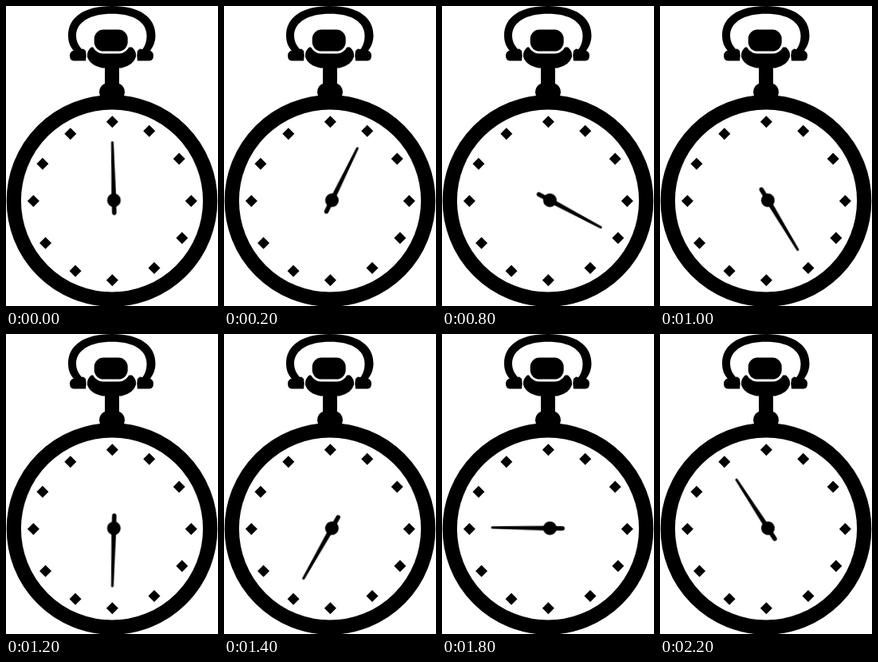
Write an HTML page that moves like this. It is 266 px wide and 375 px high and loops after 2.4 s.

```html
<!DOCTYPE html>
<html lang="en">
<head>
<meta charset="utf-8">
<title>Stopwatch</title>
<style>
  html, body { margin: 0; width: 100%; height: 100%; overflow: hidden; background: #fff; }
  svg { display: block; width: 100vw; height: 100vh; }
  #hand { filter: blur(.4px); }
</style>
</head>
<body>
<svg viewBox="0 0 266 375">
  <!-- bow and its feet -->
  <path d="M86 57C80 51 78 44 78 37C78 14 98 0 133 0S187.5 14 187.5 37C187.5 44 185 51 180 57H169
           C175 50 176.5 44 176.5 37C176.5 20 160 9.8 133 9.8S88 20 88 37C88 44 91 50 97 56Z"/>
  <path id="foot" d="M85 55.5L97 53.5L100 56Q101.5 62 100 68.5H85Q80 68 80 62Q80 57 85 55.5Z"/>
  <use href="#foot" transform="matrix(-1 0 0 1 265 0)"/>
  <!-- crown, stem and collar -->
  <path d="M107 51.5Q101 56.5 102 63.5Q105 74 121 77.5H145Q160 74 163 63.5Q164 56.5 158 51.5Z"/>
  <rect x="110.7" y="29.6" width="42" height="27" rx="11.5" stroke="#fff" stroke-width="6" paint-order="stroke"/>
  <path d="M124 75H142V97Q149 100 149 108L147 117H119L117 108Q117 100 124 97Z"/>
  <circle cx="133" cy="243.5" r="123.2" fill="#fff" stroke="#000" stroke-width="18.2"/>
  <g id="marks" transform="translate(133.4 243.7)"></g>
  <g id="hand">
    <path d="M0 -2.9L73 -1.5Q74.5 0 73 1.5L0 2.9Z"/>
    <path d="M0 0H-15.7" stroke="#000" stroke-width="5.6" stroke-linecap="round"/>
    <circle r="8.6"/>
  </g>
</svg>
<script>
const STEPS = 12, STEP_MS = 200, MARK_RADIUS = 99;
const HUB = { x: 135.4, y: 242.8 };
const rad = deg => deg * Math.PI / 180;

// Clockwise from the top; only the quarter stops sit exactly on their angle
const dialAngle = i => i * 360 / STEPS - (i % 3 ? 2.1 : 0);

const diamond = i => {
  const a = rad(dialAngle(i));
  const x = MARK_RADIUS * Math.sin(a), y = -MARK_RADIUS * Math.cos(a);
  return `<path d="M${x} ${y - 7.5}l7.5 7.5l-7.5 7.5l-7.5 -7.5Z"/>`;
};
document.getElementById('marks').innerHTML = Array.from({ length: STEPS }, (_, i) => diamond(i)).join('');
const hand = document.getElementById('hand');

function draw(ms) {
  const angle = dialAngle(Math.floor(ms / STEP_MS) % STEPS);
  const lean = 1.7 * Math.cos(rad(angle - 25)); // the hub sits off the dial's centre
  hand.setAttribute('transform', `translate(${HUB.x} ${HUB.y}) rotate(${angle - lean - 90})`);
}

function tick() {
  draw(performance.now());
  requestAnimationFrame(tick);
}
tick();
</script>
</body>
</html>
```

Directions.
Pictures aside, reproduce all of the data exactly.

Completed task.
Write an HTML page that moves like this. It is 266 px wide and 375 px high and loops after 2.4 s.

```html
<!DOCTYPE html>
<html lang="en">
<head>
<meta charset="utf-8">
<title>Stopwatch</title>
<style>
  html, body { margin: 0; width: 100%; height: 100%; overflow: hidden; background: #fff; }
  svg { display: block; width: 100vw; height: 100vh; }
  #hand { filter: blur(.4px); }
</style>
</head>
<body>
<svg viewBox="0 0 266 375">
  <!-- bow and its feet -->
  <path d="M86 57C80 51 78 44 78 37C78 14 98 0 133 0S187.5 14 187.5 37C187.5 44 185 51 180 57H169
           C175 50 176.5 44 176.5 37C176.5 20 160 9.8 133 9.8S88 20 88 37C88 44 91 50 97 56Z"/>
  <path id="foot" d="M85 55.5L97 53.5L100 56Q101.5 62 100 68.5H85Q80 68 80 62Q80 57 85 55.5Z"/>
  <use href="#foot" transform="matrix(-1 0 0 1 265 0)"/>
  <!-- crown, stem and collar -->
  <path d="M107 51.5Q101 56.5 102 63.5Q105 74 121 77.5H145Q160 74 163 63.5Q164 56.5 158 51.5Z"/>
  <rect x="110.7" y="29.6" width="42" height="27" rx="11.5" stroke="#fff" stroke-width="6" paint-order="stroke"/>
  <path d="M124 75H142V97Q149 100 149 108L147 117H119L117 108Q117 100 124 97Z"/>
  <circle cx="133" cy="243.5" r="123.2" fill="#fff" stroke="#000" stroke-width="18.2"/>
  <g id="marks" transform="translate(133.4 243.7)"></g>
  <g id="hand">
    <path d="M0 -2.9L73 -1.5Q74.5 0 73 1.5L0 2.9Z"/>
    <path d="M0 0H-15.7" stroke="#000" stroke-width="5.6" stroke-linecap="round"/>
    <circle r="8.6"/>
  </g>
</svg>
<script>
const STEPS = 12, STEP_MS = 200, MARK_RADIUS = 99;
const HUB = { x: 135.4, y: 242.8 };
const rad = deg => deg * Math.PI / 180;

// Clockwise from the top; only the quarter stops sit exactly on their angle
const dialAngle = i => i * 360 / STEPS - (i % 3 ? 2.1 : 0);

const diamond = i => {
  const a = rad(dialAngle(i));
  const x = MARK_RADIUS * Math.sin(a), y = -MARK_RADIUS * Math.cos(a);
  return `<path d="M${x} ${y - 7.5}l7.5 7.5l-7.5 7.5l-7.5 -7.5Z"/>`;
};
document.getElementById('marks').innerHTML = Array.from({ length: STEPS }, (_, i) => diamond(i)).join('');
const hand = document.getElementById('hand');

function draw(ms) {
  const angle = dialAngle(Math.floor(ms / STEP_MS) % STEPS);
  const lean = 1.7 * Math.cos(rad(angle - 25)); // the hub sits off the dial's centre
  hand.setAttribute('transform', `translate(${HUB.x} ${HUB.y}) rotate(${angle - lean - 90})`);
}

function tick() {
  draw(performance.now());
  requestAnimationFrame(tick);
}
tick();
</script>
</body>
</html>
```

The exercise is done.